One of the ways by which the Holy Ghost is wont to lead souls to the religious life is finally a well-made retreat. To all earnest Christians it is profitable to withdraw sometimes far from the usual allurements of life to think on the great interests of eternity. It is a marvelous way of healing the wounds made by sin. One there learns how to live well in order to know how to die well. The hours of reflection and solitude, when the soul searches for truths and recollects itself in prayer, are very favorable to the action of divine grace; for God, infinitely good and merciful but also infinitely worthy, often waits to speak until we are quite willing to listen. Hence it is no wonder that a retreat should be the time set by our Lord to make known His call; nevertheless it does not usually cause vocations. These religious exercises only make such vocations stand out in fuller light. The vocation already existed, more or less distinctly known, and enveloped by a kind of mist. The exercises of the retreat dissipate the mist, remove the obstacles, and cause false impressions, objections, and worldly prejudices to vanish. In the light of supernatural motives the vocation, till now half obscured, makes its full appearance, becomes definite, and asserts itself.

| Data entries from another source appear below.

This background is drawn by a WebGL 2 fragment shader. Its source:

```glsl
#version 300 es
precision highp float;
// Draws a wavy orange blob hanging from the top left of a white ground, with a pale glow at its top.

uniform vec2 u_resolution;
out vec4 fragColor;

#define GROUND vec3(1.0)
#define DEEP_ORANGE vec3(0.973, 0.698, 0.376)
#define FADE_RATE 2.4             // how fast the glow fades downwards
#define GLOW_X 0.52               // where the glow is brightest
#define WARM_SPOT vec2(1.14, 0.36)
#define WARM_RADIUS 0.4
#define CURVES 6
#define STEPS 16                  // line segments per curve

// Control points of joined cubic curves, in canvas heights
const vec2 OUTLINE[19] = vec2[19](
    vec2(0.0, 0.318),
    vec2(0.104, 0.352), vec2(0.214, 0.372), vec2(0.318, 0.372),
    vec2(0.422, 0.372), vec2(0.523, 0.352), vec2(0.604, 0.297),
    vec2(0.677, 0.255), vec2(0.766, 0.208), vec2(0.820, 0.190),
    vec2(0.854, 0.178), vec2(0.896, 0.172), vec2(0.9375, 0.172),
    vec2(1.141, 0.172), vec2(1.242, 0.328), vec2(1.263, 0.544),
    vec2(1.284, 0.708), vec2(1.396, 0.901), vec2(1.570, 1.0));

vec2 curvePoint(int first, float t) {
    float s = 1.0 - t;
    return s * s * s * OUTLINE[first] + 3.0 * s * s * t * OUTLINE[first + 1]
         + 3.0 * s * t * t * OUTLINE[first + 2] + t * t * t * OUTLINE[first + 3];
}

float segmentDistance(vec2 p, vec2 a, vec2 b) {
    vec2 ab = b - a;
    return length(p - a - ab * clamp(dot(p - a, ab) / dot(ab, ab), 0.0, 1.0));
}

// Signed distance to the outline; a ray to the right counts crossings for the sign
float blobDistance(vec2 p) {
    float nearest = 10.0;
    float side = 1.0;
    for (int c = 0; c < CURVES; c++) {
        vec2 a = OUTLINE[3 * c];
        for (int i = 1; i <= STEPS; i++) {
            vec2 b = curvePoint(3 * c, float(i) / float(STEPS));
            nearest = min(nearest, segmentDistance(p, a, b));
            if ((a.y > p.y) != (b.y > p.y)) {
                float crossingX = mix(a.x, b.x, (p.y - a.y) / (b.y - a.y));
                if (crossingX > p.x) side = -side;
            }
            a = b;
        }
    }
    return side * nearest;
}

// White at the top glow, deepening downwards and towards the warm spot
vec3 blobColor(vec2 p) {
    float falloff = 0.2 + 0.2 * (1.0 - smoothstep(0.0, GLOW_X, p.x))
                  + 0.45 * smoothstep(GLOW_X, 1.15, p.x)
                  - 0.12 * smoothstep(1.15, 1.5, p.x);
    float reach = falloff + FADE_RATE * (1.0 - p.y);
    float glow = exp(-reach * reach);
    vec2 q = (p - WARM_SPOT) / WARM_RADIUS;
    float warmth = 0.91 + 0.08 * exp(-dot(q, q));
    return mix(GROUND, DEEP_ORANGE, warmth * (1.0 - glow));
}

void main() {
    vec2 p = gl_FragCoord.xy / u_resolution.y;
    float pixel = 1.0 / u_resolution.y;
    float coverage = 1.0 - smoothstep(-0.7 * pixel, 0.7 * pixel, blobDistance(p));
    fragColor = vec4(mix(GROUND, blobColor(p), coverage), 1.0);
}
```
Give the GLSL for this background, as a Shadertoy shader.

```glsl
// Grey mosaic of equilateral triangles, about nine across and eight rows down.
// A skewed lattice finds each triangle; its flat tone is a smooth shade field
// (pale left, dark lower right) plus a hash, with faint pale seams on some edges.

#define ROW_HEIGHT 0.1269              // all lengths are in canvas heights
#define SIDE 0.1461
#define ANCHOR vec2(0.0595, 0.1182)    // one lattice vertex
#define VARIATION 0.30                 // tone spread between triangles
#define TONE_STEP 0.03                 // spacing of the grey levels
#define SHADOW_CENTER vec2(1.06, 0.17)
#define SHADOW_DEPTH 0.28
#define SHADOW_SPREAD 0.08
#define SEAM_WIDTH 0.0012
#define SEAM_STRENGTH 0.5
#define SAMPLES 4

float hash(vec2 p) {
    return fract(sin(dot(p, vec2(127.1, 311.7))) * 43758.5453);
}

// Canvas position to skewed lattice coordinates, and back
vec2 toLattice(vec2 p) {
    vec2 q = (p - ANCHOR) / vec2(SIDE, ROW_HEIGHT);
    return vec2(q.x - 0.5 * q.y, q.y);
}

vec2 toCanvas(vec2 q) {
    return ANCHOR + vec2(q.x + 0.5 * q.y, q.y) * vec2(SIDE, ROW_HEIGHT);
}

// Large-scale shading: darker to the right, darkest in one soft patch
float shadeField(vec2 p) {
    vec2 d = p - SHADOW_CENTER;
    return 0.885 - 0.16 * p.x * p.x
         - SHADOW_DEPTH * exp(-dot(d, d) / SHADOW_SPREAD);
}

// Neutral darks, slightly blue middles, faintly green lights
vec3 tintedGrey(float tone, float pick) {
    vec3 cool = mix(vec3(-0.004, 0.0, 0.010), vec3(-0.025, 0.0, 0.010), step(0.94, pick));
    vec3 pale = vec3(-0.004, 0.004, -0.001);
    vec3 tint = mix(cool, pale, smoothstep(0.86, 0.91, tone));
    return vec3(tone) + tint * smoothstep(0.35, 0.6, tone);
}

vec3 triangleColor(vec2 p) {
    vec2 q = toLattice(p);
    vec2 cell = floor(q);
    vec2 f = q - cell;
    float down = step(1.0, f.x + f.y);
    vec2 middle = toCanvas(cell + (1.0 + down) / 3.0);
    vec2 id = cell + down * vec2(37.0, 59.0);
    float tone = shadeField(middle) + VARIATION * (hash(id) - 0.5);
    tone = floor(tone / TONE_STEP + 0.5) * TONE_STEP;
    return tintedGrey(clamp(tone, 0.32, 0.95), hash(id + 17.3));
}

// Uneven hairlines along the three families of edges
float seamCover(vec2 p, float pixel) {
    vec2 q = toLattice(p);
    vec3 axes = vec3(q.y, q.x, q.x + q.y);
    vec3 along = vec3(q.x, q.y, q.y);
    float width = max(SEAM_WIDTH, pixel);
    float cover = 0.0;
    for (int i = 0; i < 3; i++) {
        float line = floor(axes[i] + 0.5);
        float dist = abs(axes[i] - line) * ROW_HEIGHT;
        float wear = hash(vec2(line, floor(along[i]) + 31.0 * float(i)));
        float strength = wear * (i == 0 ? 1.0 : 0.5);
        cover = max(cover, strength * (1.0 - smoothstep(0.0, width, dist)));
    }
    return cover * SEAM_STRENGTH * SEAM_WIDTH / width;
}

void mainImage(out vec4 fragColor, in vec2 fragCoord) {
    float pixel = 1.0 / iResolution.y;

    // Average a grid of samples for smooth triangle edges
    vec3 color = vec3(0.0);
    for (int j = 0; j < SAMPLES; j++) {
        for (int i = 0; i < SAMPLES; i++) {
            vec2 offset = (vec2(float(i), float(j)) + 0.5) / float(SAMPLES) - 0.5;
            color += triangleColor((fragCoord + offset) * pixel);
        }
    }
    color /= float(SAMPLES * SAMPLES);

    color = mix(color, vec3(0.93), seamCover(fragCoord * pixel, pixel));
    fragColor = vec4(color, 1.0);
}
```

At length when the “I will” is once spoken in response to the suggestion of God to the soul, the exercitant finds in contemplating the passion of our Lord strength for the struggle that awaits him.
1St. Matt., XVI-26.
2Ep. to the Philip., II—8.
3Canticle of Canticles, II-16.
5Brother Daronat, born at Bosas, in Ardeche, entered the novitiate the 20th of July, 1876, and died piously in the Lord at Caesarea in the mission of Armenia.
6Histoire de la Venerable Mere Barat, par Mgr. Baunard, Poussielgue.
Striking examples of this growth and fruitfulness of fervent religious bodies are found among the communities laboring in this country. Such, for instance, is that well-known foundation of Blessed Mother Julie Billiart in 1804. The Sisters of Notre Dame, organized exclusively for apostolic teaching, now number thirty-five hundred, educating, in over one hundred and fifty convents, about one hundred and fifty thousand pupils throughout Belgium, England, Scotland, Africa, and America. These Sisters came to America in 1840 and now have in this country over fifty establishments between the Atlantic and Pacific coasts and about thirty-five thousand pupils. (Translator's note.)
In Thy Courts - Chapter 3 - How the Call is Made Manifest